In the meantime, I would remain unhappy and unchangeable in a paradoxical world – woe is me, my sour little fruit!
Looking back, I thank every part of my existence that led me to buy a one way plane ticket to SE Asia that Fall 2011. I had reached such a point of intense discomfort with life, and was yet again facing the fight-or-flight scenario; live (in love) or die (in fear). At that time, being unwilling and unaware of how to make a change, I acted on instinct and ran, with a tank full of fear to carry me me through.
As years have passed I fully realize that I ran to Thailand as a means to heal myself. I believe that all living things aim to heal themselves. This is the model that nature perpetually presents to us. If a plant loses a branch in a storm, it doesn’t wallow in its loss and harden off forever; rather, it allows scarring to occur and then finds contentment with the new sprouts which come forth in wake of the passing of the old. This process of healing oneself, like the plant, may be affected by our environment, but it is affected from within.
I had to travel to experience firsthand that happiness isn’t found in our surroundings, it’s found within our bodies; that healing isn’t something a doctor or therapist or guru can do for us. We all have to learn to care for ourselves. I’m grateful every day for getting on that plane and leaving everything behind on a quest to find happiness (I mean, on a quest to “save the world!). I thank my friend who gave me one of the greatest gifts ever that Christmas Eve in Southern Thailand;
a free ticket back home.
We all come home in our own ways. Our whole life is one big journey home. Life and death; birth and decay. It’s all one big trip home to ourselves. Leaving for SE Asia was a turning point in my journey home. It forced me to look closely at myself and my current existence as a human here on Earth. I had moved away from New York because I was unhappy there. When Florida wasn’t far enough I moved to Asia. When even that wasn’t far enough, and yet I could go no further on this planet, I was finally forced to look inside and define myself more clearly. At that point, I knew I couldn’t save myself (or anyone else for that matter) until I addressed things at home, both literally and metaphorically. So I saved a bunch of money, quit my teaching job and backpacked around SE Asia, India, and Egypt for four months before heading back to the States.
As it turns out, I didn’t need to live in Thailand forever. I just needed to travel there to look into a few sacred mirrors. These mirrors showed me the way home. First they pointed me back towards Florida and later they may show me back to New York. Ultimately they showed me the home within myself. They exposed my roots, my gut and my heart.

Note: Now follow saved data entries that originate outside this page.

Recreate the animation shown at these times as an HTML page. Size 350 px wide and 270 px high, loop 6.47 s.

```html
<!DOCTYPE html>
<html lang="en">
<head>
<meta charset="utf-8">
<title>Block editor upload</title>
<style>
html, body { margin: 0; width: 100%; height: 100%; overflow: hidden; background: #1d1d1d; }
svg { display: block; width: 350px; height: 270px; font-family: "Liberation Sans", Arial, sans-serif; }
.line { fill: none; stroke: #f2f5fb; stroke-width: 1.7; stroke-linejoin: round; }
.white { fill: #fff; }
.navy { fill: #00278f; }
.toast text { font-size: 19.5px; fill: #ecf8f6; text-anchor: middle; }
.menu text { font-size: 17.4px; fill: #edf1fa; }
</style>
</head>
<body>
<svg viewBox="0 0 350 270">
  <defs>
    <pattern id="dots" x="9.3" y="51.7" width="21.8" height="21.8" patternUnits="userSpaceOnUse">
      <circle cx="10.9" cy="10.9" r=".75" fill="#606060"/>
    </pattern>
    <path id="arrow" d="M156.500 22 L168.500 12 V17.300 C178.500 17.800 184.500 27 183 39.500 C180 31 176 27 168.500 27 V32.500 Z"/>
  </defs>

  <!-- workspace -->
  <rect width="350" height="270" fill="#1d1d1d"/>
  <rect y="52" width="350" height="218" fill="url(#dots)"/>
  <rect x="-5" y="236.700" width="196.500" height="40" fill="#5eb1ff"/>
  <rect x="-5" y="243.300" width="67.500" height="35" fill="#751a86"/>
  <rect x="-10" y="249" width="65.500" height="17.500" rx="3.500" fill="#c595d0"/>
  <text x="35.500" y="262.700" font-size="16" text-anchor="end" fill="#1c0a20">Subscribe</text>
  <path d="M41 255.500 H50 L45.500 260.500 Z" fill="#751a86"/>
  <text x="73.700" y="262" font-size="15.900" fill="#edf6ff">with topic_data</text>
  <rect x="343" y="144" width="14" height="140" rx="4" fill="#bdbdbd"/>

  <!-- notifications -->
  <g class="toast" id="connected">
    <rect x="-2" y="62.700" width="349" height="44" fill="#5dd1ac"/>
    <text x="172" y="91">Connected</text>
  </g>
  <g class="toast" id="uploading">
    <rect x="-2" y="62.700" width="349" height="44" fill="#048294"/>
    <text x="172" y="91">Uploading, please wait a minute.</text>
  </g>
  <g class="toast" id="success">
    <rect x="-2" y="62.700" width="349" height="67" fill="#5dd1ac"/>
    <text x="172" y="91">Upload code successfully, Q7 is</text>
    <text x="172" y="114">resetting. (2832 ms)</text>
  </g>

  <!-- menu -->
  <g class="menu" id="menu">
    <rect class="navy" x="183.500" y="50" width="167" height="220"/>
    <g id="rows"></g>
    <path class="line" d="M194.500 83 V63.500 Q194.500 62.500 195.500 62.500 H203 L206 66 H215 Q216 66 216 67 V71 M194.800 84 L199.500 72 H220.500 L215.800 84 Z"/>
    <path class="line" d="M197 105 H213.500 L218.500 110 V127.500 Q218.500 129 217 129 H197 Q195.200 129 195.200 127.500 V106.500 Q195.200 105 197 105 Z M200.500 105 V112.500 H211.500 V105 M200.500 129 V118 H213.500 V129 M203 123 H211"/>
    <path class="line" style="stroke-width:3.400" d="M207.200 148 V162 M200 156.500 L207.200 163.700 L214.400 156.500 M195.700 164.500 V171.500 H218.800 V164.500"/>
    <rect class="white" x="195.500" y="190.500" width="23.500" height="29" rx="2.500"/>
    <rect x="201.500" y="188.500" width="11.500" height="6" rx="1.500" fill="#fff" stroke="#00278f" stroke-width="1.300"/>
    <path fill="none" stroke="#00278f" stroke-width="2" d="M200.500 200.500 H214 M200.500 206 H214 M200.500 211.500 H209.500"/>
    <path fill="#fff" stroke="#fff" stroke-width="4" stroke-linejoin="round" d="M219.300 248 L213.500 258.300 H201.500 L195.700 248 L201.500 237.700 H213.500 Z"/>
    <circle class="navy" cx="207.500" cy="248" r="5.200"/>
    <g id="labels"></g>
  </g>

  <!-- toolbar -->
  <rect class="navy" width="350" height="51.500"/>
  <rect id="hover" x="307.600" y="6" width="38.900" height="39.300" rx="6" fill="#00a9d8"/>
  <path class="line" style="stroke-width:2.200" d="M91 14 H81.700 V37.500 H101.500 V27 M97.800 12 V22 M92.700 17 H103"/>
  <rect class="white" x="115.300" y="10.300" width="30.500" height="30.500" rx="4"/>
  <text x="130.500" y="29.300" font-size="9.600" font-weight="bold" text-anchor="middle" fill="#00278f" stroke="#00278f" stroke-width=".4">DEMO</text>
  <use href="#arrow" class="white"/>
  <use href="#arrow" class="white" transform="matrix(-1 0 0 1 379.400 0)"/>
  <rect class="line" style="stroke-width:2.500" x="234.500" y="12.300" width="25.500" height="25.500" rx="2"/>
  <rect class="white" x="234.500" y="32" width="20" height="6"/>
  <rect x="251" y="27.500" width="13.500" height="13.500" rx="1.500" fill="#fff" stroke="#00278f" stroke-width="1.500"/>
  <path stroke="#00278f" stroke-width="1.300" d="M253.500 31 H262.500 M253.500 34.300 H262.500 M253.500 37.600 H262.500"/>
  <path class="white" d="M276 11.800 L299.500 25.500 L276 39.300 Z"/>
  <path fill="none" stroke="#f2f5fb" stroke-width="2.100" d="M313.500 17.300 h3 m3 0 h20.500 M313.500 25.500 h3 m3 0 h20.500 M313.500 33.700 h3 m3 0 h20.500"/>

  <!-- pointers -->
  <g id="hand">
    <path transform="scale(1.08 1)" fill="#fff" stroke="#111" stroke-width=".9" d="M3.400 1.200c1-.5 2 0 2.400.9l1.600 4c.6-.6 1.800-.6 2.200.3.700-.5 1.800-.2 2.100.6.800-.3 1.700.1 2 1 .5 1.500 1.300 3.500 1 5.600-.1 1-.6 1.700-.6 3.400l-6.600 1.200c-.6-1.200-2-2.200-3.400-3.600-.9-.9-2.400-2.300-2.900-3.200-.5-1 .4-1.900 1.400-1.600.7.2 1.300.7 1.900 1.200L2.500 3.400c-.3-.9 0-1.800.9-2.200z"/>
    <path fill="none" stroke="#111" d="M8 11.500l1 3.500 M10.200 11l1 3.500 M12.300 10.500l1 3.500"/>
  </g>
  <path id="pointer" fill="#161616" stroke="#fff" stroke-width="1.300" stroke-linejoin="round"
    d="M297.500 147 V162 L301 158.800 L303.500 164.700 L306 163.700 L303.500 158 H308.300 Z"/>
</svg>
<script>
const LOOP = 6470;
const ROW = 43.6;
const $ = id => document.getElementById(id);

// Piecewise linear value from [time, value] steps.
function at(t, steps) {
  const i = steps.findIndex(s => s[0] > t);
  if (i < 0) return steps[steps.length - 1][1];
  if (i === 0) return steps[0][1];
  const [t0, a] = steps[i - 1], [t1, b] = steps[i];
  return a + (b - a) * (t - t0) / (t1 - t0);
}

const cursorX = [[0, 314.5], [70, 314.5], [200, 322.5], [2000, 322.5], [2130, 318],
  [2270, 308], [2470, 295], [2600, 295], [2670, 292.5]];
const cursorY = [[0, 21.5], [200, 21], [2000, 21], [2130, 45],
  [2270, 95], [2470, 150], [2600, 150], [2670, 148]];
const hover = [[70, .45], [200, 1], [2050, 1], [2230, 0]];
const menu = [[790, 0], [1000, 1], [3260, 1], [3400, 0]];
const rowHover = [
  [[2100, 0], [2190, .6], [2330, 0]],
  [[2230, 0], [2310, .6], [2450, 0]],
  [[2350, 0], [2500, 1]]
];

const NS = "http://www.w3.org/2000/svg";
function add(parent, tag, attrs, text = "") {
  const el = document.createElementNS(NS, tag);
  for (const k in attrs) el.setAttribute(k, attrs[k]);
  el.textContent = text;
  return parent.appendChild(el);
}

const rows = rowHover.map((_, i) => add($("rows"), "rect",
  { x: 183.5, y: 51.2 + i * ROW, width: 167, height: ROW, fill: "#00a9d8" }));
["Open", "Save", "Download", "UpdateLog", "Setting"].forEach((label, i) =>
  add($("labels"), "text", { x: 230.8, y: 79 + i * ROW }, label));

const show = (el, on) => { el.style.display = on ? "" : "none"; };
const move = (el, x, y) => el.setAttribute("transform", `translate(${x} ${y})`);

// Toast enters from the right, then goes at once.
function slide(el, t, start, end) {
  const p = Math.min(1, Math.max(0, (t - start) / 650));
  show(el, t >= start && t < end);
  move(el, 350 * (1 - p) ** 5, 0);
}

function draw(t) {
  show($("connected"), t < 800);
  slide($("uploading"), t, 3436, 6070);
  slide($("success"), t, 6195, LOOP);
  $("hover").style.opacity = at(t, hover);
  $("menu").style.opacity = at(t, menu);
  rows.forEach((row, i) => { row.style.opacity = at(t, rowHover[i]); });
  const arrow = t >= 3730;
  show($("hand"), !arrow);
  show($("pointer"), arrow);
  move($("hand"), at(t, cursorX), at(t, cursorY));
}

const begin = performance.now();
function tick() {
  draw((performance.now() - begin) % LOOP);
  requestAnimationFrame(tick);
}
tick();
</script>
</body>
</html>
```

Every day I build on these experiences, sprouting out new life, as old seeds fall to the floor to be replanted for future days. Traveling is important for expanding our boundaries and for adding definition and clarity to our lives.
But I believe it’s important not to ever let our travels keep us from coming home.
We can see sacred mirrors in every part of our experience here on Earth. Just as the roots of a Cabbage Palm are mirrors for the roots of the neighboring Florida Betony, we too serve as sacred mirrors for one another. Sometimes there are mirrors on the other side of the world that we are inspired to go look into; other times we may need to travel down the street. Sometimes these mirrors may lead us back to our native lands, and they may keep us traveling from place to place, “doing it right” and living in love.
But all mirrors, if we are open to them, eventually lead us home.
In my journey around the globe, I found what I was looking for, in the same spot in which I sit right now; Home.
Within this body, within this heart, gut, lungs, blood and breathe, I AM home. This is where we all belong, and where we’re all headed. This letter has been another journey home, and I’m thankful for that.
Enjoy your trip.